What you are asked to do - Please reply with one number only: how many lines in the entries below contain the string "transform".

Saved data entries
= = = = =

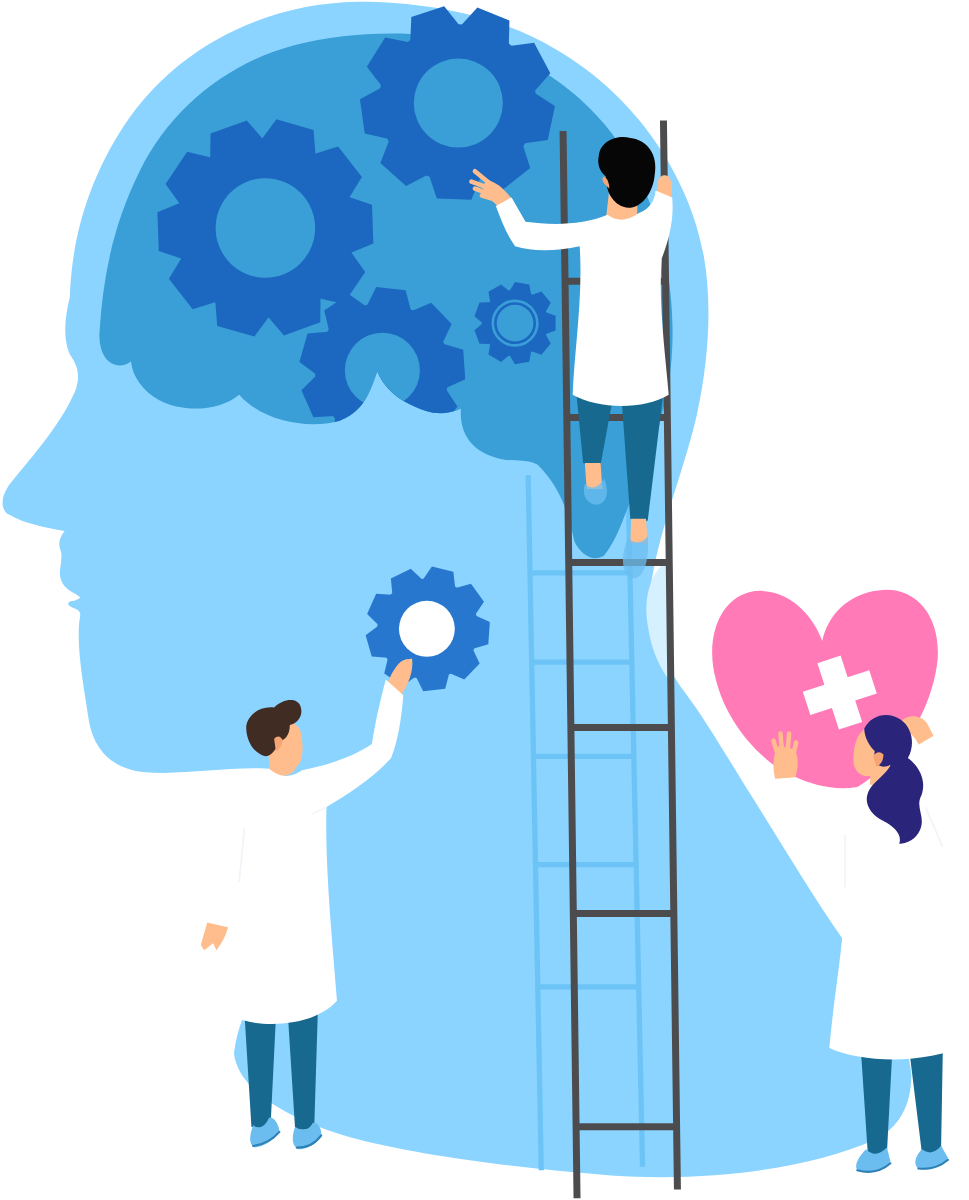
<!DOCTYPE html>
<html lang="en">
<head>
<meta charset="utf-8">
<title>Mental health care illustration</title>
<style>
:root{
  --paper:#ffffff;--head:#8bd4ff;--head-glow:#d5f0ff;--brain:#3a9fd7;--brain-shade:#3590cb;
  --gear:#1c68c0;--gear-held:#2877cf;--ladder:#4c4c4e;--ladder-shadow:#6cc3f5;
  --coat:#ffffff;--fold:#f1f5f9;--trousers:#17698f;--shoe:#6bbdf0;--shoe-sole:#2f80b5;
  --skin:#ffbd8e;--skin-shade:#f5a573;--hair-black:#060606;--hair-brown:#402c23;--hair-indigo:#2a257b;--heart:#ff7ab7;
}
*{box-sizing:border-box}
html,body{margin:0;padding:0;background:var(--paper);overflow:hidden}
.canvas{position:relative;width:969px;height:1200px;overflow:hidden;background:var(--paper)}
.canvas svg{display:block;width:969px;height:1200px}
.head{fill:var(--head)}.glow{fill:var(--head-glow)}.brain{fill:var(--brain)}
.gear{fill:var(--gear)}.gear-held{fill:var(--gear-held)}
.ladder{fill:none;stroke:var(--ladder);stroke-width:4}
.ladder-shadow{fill:none;stroke:var(--ladder-shadow);stroke-width:3}
.coat{fill:var(--coat)}.fold{fill:none;stroke:var(--fold);stroke-width:1}
.trousers{fill:var(--trousers)}.shoe{fill:var(--shoe)}.sole{fill:none;stroke:var(--shoe-sole);stroke-width:1.2;stroke-linecap:round}
.skin{fill:var(--skin)}.skin-shade{fill:var(--skin-shade)}
.finger{fill:none;stroke:var(--skin);stroke-width:3.2;stroke-linecap:round;stroke-linejoin:round}
.hair-black{fill:var(--hair-black)}.hair-brown{fill:var(--hair-brown)}.hair-indigo{fill:var(--hair-indigo)}
.heart{fill:var(--heart)}
</style>
</head>
<body>
<main class="canvas">
<svg viewBox="0 0 555 687" preserveAspectRatio="none" role="img" aria-label="Three doctors in white coats tend to a large head in profile: one climbs a ladder to the gears in its brain, one lifts a gear, one holds a pink heart with a cross">
  <defs>
    <path id="tooth" d="M-27-76 L-18-100 H18 L27-76Z"/>
    <g id="gear-ten">
      <circle r="82"/>
      <use href="#tooth"/><use href="#tooth" transform="rotate(36)"/><use href="#tooth" transform="rotate(72)"/><use href="#tooth" transform="rotate(108)"/><use href="#tooth" transform="rotate(144)"/><use href="#tooth" transform="rotate(180)"/><use href="#tooth" transform="rotate(216)"/><use href="#tooth" transform="rotate(252)"/><use href="#tooth" transform="rotate(288)"/><use href="#tooth" transform="rotate(324)"/>
    </g>
    <g id="gear-nine">
      <circle r="82"/>
      <use href="#tooth"/><use href="#tooth" transform="rotate(40)"/><use href="#tooth" transform="rotate(80)"/><use href="#tooth" transform="rotate(120)"/><use href="#tooth" transform="rotate(160)"/><use href="#tooth" transform="rotate(200)"/><use href="#tooth" transform="rotate(240)"/><use href="#tooth" transform="rotate(280)"/><use href="#tooth" transform="rotate(320)"/>
    </g>
    <path id="brain-outline" d="M57 190C59 158 65 128 80 98C97 63 130 36 168 26C198 18 236 17 266 23C312 33 350 64 369 108C382 139 388 178 384 212C380 243 370 268 359 292C355 303 351 312 346 318C340 322 333 318 329 310C326 296 322 280 308 266C300 262 293 265 284 262C270 258 263 248 264 234C255 238 246 237 238 233C228 229 220 222 216 213C213 226 206 237 194 241C176 246 150 241 137 226C125 236 104 236 91 229C82 224 76 216 75 207C67 213 56 207 57 190Z"/>
    <clipPath id="brain-clip"><use href="#brain-outline"/></clipPath>
  </defs>

  <g id="head-profile">
    <path class="head" d="M205 1C150 2 100 28 71 72C50 104 41 138 40 170C37 182 36 194 40 203C45 210 46 216 43 224C34 245 15 265 5 278C1 284 0 290 4 294C14 300 26 302 37 304C34 308 33 311 35 316C36 322 33 327 35 332C37 338 43 339 46 342C43 345 39 343 39 346C41 349 46 348 46 352C43 368 48 393 51 413C54 430 65 440 82 442C105 444 128 439 152 440C168 446 174 480 170 510C165 548 138 568 134 603C136 622 160 639 200 651C240 662 300 669 350 673C410 677 466 668 500 653C515 646 522 633 522 615C520 590 500 566 483 538C466 514 447 482 430 455C415 431 404 412 392 396C376 374 369 352 374 328C379 300 392 268 399 238C406 206 408 174 403 146C395 102 365 55 318 28C286 9 245 1 205 1Z"/>
    <path class="glow" d="M384 320C374 325 368 340 371 358C373 373 379 385 386 393Z"/>
  </g>

  <g id="ladder-cast-shadow" class="ladder-shadow">
    <path d="M302.500 272L310 670M360 290L368 668"/>
    <path d="M304 328H361M305 379H362M306 433H363M307 495H365M309 565H366"/>
  </g>

  <g id="brain-and-gears">
    <use class="brain" href="#brain-outline"/>
    <g clip-path="url(#brain-clip)">
      <use class="gear" href="#gear-nine" transform="translate(219 212) rotate(6) scale(.47)"/>
      <circle class="brain" cx="219" cy="212" r="21.500"/>
    </g>
    <path class="head" d="M216 213C212 226 207 234 200 240L238 236C227 230 220 222 216 213Z"/>
    <use class="gear" href="#gear-ten" transform="translate(152 130.500) rotate(16) scale(.615)"/>
    <circle class="brain" cx="152" cy="130.500" r="28.500"/>
    <use class="gear" href="#gear-nine" transform="translate(262 59) rotate(-18) scale(.55)"/>
    <circle class="brain" cx="262.500" cy="59" r="25.500"/>
    <use class="gear" href="#gear-nine" transform="translate(295 185) rotate(10) scale(.232)"/>
    <circle class="brain" cx="295" cy="185" r="13.500"/>
    <circle class="gear" cx="295" cy="185" r="12"/>
    <circle class="brain" cx="295" cy="185" r="10.500"/>
  </g>

  <g id="ladder" class="ladder">
    <path d="M322.500 75L330.500 686M380 69L388 681"/>
    <path d="M324 161H381M325 239H382M326 322H384M327 416.500H385M328 523H386.500M330 645H388"/>
  </g>

  <g id="climbing-doctor">
    <path class="trousers" d="M330 224L334 265Q339 268 344 266L351 228ZM356 228L361 297Q366 300 371 298L380 224Z"/>
    <path class="skin" d="M335 265L336 280H345L344 265ZM361.500 297L361 311H371L370 297Z"/>
    <path class="shoe" opacity=".75" d="M335 277C333 283 336 289 342 289C348 288 349 281 346 274C343 279 339 281 335 277ZM360 308C355 317 356 330 362 331C369 332 372 320 371 307C367 312 363 311 360 308Z"/>
    <path class="skin" d="M349 108H365V127Q356 131 347 126Z"/>
    <path class="skin" d="M294 115C289 108 284 104 279 103L276 107C279 112 282 116 287 119Z"/>
    <path class="finger" d="M283 107L272 98M281 108L270 104M283 112L272 108M286 115L276 112" style="stroke-width:2.600"/>
    <path class="skin" d="M376 112L377 103Q379 99 383 101L385 105L384 116Z"/>
    <path class="coat" d="M284 118L293 113L301 127C316 129 334 129 348 123Q356 129 366 122C373 119 375 114 375.500 109L385 113C386 124 384 135 379 148C377 173 381 202 383 226C368 235 342 234 328 226C329 200 334 170 332 141C318 144 305 144 295 141C290 134 287 126 284 118Z"/>
    <path class="hair-black" d="M343 89C344 81 353 77 361 79C371 80 377 89 375 100C374 111 367 119 360 119C352 118 347 111 347 101C343 98 342 93 343 89Z"/>
    <path class="skin-shade" d="M346 105Q344 102 346 101Q349 103 349 108Z"/>
  </g>

  <g id="lifting-doctor">
    <use class="gear-held" href="#gear-nine" transform="translate(245 360) rotate(14) scale(.352)"/>
    <circle class="coat" cx="244.500" cy="360" r="16"/>
    <path class="trousers" d="M140 580L144 645Q150 647 155 644L158 583ZM165 583L169 646Q175 648 180 645L182 580Z"/>
    <path class="shoe" d="M145 644C143 650 142 655 146 657C152 656 158 652 160 647C159 642 156 639 154 640C152 645 148 647 145 644ZM169 645C167 651 167 656 171 658C177 658 183 654 184 649C184 645 181 642 179 643C177 647 173 648 169 645Z"/>
    <path class="sole" d="M145 656Q154 655 160 648M170 657Q179 657 184 650"/>
    <path class="skin" d="M119 527L131 529C130 535 127 540 124 544L122 540L117 544L115 541Z"/>
    <path class="skin" d="M153 425L170 421L170 438Q168 446 155 444Z"/>
    <path class="skin" d="M151 412C156 408 168 411 172 418C174 426 174 435 170 439C164 440 156 437 152 430Z"/>
    <path class="hair-brown" d="M141 416C142 409 149 404 157 405C162 400 170 399 172 404C174 409 171 414 166 415C166 421 163 424 160 424C158 430 155 433 152 433C145 431 141 424 141 416Z"/>
    <path class="skin-shade" d="M157 423Q160 420 162 424Q161 429 158 430Z"/>
    <path class="skin" d="M222 391C224 386 227 380 231 378L236 377C237 384 234 392 229 399Z"/>
    <path class="finger" d="M231 385L233 379"/>
    <path class="coat" d="M136 447C143 442 150 440 154 440Q163 448 173 441C188 438 203 433 213 426C215 413 218 400 221 389L231 398C230 411 228 424 224 434C213 446 199 455 187 462C186 495 190 535 193 573C180 588 148 589 133 582C134 556 137 532 137 505L131 531L118 528C122 503 123 470 136 447Z"/>
    <path class="fold" d="M137 505L140 474M187 462L179 466"/>
  </g>

  <g id="heart-doctor">
    <path class="heart" d="M471 367C464 348 447 335 429 339C411 344 404 367 410 389C418 421 447 449 482 456C511 441 533 412 537 378C539 351 523 335 503 338C486 340 474 352 471 367Z"/>
    <path class="coat" transform="translate(481 396.500) rotate(-18)" d="M-7-20H7V-7H20V7H7V20H-7V7H-20V-7H-7Z"/>
    <path class="trousers" d="M493 600L497 660Q503 663 508 660L511 603ZM521 603L528 660Q534 662 539 658L540 601Z"/>
    <path class="shoe" d="M496 658C492 662 489 667 491 670C498 673 508 670 510 665L508 657C504 661 500 662 496 658ZM528 658C524 662 523 667 526 669C532 671 541 668 543 663L539 656C536 660 532 661 528 658Z"/>
    <path class="sole" d="M491 670Q502 673 510 666M526 669Q536 670 543 664"/>
    <path class="skin" d="M444 446C442 438 443 431 446 427L455 429C458 434 457 441 455 447Z"/>
    <path class="finger" d="M446 434L443 424M448 431L447 420M451 431L452 420M454 434L456 425" style="stroke-width:2.600"/>
    <path class="skin" d="M516 413C520 409 527 409 531 414L535 422L527 428C524 421 520 418 516 417Z"/>
    <path class="skin" d="M499 436L509 435L510 453L498 453Z"/>
    <path class="skin" d="M499 415C491 418 488 427 489 438C491 444 496 446 502 443L511 430Z"/>
    <path class="coat" d="M442 446L456 445C467 450 482 454 498 449Q505 452 512 448C521 445 527 441 530 438L525 427L537 420C543 430 549 442 552 455C550 466 543 475 540 485C542 522 550 563 553 598C532 609 495 609 475 600C478 566 484 538 484 508C466 493 449 470 442 446Z"/>
    <path class="fold" d="M540 485L530 462M484 508L484 478"/>
    <path class="hair-indigo" d="M495 417C499 409 509 407 516 412C523 417 524 427 520 434C528 440 531 449 527 457C525 463 530 468 527 475C525 480 520 483 515 483C517 478 512 473 506 470C498 466 494 459 498 452C501 447 508 443 510 438C503 441 500 436 501 430C498 427 495 422 495 417Z"/>
    <path class="skin-shade" d="M500 433Q503 429 506 432Q506 437 502 439Z"/>
  </g>
</svg>
</main>
</body>
</html>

= = = = =

Finished task - 8